New York City’s famed ‘21’ Club has been home to mobsters, movie stars and New York’s elite over the decades. The club created an updated alternative to the standard beer cocktail. The Lucky Lady has one more unique ingredient besides beer: lobster stock. It’s topped with Victory Brewing Company’s Prima Pils.


  • 2 oz. Victory Prima Pils
  • 2 oz. Lobster Stock
  • 1 ½ oz. Bootlegger Vodka
  • 1 ½ oz. Tomato Juice
  • ¾ oz. Lemon Juice
  • ½ oz. Worcestershire Sauce
  • 4 dashes Tobasco
  • 5 grinds Pepper
  • 5 grinds Salt


  1. Combine all ingredients, except beer, in a mixing glass. Add ice and shake vigorously.
  2. Strain over fresh ice in a Celery Salt rimmed beer glass.
  3. Top with Victory Prima Pils.
  4. Garnish with a skewer of celery, lemon, tomato and shrimp.

Godfather James

New York’s Il Mulino Prime is an upscale steakhouse known for high quality beef and interesting and inventive cocktails. For St. Patrick’s Day, the restaurant will offer a beer cocktail called Godfather James. The drink is made with Cutty Sark Whisky, Disaronno, Guinness and fresh mint.


  • 2 oz. Cutty Sark whisky
  • 1 oz. Disaronno Originale
  • 1 can/bottle Guinness Extra Stout
  • Sprig of fresh mint for garnish

Recipe by Elvis Djesevic


  1. Pour the whisky and Disaronno in a tall, ice-packed Pilsner glass and stir.
  2. Top with Guinness.
  3. Garnish with fresh mint leaf.

Clover Fizz

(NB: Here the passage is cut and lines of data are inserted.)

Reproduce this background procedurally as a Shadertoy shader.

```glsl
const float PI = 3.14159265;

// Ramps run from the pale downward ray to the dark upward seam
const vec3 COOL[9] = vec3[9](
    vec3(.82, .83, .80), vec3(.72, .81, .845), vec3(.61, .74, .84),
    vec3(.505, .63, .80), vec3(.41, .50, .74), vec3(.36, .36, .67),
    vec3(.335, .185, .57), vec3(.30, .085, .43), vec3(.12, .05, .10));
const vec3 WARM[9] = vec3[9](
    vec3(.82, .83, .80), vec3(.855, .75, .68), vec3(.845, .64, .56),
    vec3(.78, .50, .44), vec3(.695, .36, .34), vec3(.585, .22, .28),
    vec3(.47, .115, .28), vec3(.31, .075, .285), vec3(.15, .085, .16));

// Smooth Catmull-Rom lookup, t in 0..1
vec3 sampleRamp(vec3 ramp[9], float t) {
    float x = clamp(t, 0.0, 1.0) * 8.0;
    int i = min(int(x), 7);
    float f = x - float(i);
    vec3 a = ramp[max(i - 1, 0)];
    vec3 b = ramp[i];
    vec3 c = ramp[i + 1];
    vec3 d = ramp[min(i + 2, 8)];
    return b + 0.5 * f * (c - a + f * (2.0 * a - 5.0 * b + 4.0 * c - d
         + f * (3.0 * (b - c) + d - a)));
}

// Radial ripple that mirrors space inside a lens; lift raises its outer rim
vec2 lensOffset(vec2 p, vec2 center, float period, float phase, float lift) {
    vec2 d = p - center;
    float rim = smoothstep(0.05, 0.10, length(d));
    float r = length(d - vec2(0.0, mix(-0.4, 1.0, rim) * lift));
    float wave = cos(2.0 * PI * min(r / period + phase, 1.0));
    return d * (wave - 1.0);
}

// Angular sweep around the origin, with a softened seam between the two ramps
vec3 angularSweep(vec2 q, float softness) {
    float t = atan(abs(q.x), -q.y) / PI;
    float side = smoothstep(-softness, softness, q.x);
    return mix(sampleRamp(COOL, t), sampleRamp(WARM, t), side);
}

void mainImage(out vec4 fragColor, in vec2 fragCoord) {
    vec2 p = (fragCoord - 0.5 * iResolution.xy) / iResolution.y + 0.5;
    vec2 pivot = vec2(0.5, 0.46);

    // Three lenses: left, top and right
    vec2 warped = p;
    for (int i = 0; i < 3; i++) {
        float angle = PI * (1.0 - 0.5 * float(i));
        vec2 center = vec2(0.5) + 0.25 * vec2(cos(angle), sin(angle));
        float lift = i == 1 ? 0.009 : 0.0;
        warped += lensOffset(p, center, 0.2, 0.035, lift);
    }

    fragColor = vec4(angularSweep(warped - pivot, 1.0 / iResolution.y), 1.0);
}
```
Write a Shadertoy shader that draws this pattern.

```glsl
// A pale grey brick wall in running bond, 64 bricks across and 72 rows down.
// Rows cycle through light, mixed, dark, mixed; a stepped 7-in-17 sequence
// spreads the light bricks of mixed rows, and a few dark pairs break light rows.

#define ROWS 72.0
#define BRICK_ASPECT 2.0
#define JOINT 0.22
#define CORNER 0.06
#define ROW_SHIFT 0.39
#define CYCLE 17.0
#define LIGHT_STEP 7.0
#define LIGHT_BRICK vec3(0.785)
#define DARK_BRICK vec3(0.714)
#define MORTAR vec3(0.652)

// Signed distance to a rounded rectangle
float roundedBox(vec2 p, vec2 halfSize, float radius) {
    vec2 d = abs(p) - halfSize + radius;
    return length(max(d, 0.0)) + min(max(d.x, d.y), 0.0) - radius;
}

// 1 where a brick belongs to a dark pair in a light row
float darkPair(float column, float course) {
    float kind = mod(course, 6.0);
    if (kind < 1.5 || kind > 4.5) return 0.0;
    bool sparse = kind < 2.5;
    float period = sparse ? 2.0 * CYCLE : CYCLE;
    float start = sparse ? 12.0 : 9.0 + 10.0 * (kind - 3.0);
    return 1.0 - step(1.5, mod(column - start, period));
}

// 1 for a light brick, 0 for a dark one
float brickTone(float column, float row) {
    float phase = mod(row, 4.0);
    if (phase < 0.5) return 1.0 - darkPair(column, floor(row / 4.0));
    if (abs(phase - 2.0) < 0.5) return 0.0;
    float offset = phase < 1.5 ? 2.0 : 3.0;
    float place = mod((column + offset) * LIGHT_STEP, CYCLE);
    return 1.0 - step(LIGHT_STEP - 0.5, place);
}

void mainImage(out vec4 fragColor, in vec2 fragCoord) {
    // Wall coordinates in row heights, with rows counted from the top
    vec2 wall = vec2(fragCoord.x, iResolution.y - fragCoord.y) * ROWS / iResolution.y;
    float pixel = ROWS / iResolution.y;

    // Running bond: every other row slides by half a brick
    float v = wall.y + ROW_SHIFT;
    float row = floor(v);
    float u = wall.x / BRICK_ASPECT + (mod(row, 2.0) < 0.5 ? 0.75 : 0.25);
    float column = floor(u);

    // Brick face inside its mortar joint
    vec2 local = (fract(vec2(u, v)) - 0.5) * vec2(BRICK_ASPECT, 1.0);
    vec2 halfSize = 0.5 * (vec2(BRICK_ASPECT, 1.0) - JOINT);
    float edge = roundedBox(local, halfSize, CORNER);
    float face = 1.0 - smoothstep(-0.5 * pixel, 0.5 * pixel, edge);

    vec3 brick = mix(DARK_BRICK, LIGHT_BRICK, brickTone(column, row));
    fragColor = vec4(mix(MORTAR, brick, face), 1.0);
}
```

Originally located in the Hamptons, BKB is owned and run by father and son team Eric and Adam Miller. The duo’s original restaurant is the Bay Kitchen Bar. BKB opened last week and is already taking Manhattan’s Upper East Side by storm. With a cocktail, spirit and wine program to match Executive Chef Eric Miller’s authentic East Coast sea-to-table cuisine, their bartenders whipped up a cold weather beer cocktail called Clover Fizz, which speaks to their modern appreciation of old school ingredients like bitters, brandy and port. It also includes Pilsner Urquell from their draft, in a nod to the Czech heritage of their location at Bohemian National Hall.


  • 1½ oz Vida Mezcal
  • 1 oz Ruby Port
  • ½ oz clove syrup
  • ¾ oz lemon juice
  • 1 Tbsp brandied maraschino cherries
  • 2 dashes Angostura bitters
  • 1 bottle Pilsner Urquell
  • 1 Orange peel

Recipe by Artimeo Vasquez, yields one serving


  1. Muddle cherries in lemon juice.
  2. Add mezcal, port, clove syrup and bitters.
  3. Shake and strain into a Collins glass.
  4. Top with Pilsner Urquell.
  5. Garnish with an orange twist.